**Task directions**.
Return every line from the records below in which the word "tspan" is found.

**The data**.

· · · · ·

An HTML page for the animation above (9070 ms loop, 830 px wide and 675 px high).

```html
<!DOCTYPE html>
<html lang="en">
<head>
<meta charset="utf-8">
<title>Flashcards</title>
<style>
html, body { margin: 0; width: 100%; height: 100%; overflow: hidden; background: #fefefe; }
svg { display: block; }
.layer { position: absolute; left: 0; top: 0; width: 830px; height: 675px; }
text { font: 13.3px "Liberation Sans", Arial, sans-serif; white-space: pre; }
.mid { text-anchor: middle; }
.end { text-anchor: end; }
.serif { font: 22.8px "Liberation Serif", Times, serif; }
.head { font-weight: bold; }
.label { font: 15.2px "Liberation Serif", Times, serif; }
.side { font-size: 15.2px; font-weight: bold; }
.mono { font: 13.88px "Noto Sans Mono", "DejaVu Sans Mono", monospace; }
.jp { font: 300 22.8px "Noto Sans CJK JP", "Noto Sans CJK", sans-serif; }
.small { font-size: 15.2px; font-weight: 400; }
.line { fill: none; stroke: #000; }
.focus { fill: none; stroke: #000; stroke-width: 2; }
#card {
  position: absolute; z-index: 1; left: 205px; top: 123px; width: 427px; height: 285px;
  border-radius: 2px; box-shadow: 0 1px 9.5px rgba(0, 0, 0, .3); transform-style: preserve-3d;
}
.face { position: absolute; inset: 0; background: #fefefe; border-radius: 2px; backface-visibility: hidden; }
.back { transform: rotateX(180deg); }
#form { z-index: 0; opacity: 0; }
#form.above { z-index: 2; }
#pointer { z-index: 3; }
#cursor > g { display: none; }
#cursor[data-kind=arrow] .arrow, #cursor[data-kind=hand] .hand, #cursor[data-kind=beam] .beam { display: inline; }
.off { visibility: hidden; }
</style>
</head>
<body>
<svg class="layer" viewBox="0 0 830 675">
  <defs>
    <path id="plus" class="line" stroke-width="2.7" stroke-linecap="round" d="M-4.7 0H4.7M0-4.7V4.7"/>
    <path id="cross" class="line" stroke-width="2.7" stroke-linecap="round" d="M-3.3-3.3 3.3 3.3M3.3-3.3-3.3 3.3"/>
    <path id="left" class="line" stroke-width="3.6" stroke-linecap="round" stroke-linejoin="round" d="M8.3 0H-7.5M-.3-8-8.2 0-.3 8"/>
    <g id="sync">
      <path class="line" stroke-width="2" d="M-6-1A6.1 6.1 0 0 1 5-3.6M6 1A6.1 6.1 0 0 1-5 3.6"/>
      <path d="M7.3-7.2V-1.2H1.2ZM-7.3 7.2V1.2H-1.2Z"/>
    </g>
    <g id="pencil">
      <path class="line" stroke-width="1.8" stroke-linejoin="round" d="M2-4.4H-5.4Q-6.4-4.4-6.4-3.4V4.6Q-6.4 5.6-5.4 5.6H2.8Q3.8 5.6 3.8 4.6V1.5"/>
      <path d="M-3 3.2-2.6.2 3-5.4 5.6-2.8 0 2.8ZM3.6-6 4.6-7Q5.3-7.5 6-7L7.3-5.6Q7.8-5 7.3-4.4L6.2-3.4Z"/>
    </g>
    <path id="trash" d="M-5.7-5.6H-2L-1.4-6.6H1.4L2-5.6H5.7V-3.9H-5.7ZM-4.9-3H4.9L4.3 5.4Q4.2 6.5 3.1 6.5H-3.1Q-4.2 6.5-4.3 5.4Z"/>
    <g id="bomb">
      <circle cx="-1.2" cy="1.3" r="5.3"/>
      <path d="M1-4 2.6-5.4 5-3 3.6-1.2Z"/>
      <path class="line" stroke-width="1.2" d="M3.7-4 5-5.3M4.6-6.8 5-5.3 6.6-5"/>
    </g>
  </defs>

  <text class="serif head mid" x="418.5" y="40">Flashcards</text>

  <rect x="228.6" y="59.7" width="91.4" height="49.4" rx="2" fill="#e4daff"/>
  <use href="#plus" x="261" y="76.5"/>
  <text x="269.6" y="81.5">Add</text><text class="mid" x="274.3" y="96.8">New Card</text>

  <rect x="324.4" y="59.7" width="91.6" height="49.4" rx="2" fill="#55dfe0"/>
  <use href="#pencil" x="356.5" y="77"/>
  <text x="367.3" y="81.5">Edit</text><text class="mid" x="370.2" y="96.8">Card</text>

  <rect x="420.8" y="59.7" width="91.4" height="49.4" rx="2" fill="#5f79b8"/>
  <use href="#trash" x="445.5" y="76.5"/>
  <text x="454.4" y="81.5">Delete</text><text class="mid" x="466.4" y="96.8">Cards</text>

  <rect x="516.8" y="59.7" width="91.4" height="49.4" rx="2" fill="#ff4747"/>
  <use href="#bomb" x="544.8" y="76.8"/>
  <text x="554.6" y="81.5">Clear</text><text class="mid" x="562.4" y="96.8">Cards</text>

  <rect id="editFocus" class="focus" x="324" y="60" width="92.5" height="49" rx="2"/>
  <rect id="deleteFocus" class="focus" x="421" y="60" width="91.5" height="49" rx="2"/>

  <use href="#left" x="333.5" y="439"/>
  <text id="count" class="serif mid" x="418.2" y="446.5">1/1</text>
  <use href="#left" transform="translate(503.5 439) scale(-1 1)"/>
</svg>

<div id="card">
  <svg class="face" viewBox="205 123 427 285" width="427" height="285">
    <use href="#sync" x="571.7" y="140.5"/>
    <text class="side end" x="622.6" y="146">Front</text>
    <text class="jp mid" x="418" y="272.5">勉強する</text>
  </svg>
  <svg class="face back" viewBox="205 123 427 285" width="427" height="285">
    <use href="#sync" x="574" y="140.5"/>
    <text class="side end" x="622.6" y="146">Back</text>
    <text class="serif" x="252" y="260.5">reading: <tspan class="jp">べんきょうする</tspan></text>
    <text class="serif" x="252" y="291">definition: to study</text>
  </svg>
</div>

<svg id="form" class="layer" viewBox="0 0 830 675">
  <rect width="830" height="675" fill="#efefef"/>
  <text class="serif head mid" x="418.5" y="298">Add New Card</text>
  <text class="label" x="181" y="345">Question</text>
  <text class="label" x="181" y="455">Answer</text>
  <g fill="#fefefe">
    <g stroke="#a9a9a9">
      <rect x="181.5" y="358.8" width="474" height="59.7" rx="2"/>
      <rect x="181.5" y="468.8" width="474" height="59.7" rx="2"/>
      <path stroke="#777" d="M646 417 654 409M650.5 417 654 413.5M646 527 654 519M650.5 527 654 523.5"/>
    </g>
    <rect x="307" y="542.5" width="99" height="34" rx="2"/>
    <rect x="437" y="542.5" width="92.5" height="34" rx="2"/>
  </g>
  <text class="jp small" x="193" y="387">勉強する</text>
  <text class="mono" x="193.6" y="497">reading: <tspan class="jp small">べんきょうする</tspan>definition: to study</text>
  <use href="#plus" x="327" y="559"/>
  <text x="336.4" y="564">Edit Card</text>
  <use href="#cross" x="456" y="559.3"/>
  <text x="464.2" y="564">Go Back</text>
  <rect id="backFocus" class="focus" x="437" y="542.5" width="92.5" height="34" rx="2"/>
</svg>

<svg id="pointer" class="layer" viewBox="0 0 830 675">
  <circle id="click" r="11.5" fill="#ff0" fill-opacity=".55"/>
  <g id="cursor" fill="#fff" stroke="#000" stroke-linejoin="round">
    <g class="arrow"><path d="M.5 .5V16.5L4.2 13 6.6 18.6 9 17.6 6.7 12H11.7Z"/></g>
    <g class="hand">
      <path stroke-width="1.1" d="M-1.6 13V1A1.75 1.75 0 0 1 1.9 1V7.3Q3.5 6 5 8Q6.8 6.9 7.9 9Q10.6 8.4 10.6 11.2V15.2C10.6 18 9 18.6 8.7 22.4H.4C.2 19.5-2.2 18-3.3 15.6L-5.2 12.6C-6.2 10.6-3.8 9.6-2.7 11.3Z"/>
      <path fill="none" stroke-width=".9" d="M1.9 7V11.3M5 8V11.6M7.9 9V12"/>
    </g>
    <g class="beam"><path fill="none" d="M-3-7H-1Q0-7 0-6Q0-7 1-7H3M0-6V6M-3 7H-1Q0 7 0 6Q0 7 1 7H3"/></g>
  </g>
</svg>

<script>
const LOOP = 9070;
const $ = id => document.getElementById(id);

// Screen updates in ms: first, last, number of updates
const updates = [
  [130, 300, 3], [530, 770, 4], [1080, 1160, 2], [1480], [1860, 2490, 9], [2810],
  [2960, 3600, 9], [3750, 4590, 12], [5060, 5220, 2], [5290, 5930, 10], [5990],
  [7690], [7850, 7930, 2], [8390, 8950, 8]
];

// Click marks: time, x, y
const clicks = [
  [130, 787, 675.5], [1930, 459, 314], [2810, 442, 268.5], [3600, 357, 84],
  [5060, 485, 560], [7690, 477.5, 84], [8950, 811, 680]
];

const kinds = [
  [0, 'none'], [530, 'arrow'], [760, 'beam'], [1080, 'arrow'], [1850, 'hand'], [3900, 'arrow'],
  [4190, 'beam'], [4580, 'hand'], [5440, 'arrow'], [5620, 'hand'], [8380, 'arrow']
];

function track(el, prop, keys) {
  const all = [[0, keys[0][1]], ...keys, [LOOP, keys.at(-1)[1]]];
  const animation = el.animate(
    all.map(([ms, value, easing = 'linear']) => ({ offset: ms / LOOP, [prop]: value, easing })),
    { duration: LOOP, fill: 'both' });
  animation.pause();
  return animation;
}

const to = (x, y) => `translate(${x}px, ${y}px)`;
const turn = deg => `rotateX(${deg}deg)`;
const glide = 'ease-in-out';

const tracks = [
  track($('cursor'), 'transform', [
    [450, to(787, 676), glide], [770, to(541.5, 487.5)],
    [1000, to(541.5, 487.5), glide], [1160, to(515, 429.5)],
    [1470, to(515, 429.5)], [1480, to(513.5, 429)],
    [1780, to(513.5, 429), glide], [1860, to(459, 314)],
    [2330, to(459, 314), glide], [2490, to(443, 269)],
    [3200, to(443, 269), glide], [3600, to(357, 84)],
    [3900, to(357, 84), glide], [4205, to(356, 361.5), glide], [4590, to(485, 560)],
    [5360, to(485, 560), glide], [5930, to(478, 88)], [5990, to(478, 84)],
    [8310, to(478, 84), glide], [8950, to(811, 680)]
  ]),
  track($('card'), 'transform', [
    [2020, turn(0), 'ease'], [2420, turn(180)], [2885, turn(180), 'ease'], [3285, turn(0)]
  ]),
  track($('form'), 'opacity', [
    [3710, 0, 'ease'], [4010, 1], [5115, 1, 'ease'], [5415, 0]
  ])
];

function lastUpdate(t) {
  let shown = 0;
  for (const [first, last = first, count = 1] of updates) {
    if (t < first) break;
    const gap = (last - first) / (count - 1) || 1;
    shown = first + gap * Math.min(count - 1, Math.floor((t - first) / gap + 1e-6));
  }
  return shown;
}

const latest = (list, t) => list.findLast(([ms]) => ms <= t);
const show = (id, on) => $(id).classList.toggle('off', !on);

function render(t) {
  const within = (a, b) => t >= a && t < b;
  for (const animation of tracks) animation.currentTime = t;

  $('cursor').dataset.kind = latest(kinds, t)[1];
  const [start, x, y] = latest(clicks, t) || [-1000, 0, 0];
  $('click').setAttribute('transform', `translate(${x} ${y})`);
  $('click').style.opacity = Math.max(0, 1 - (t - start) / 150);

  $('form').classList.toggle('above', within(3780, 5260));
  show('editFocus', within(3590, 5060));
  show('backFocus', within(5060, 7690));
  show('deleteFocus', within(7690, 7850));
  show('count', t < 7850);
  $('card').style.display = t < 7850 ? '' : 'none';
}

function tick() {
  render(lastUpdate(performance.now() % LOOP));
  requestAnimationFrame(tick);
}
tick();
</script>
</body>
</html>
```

· · · · ·

**Answer box**.
    <text class="serif" x="252" y="260.5">reading: <tspan class="jp">べんきょうする</tspan></text>
  <text class="mono" x="193.6" y="497">reading: <tspan class="jp small">べんきょうする</tspan>definition: to study</text>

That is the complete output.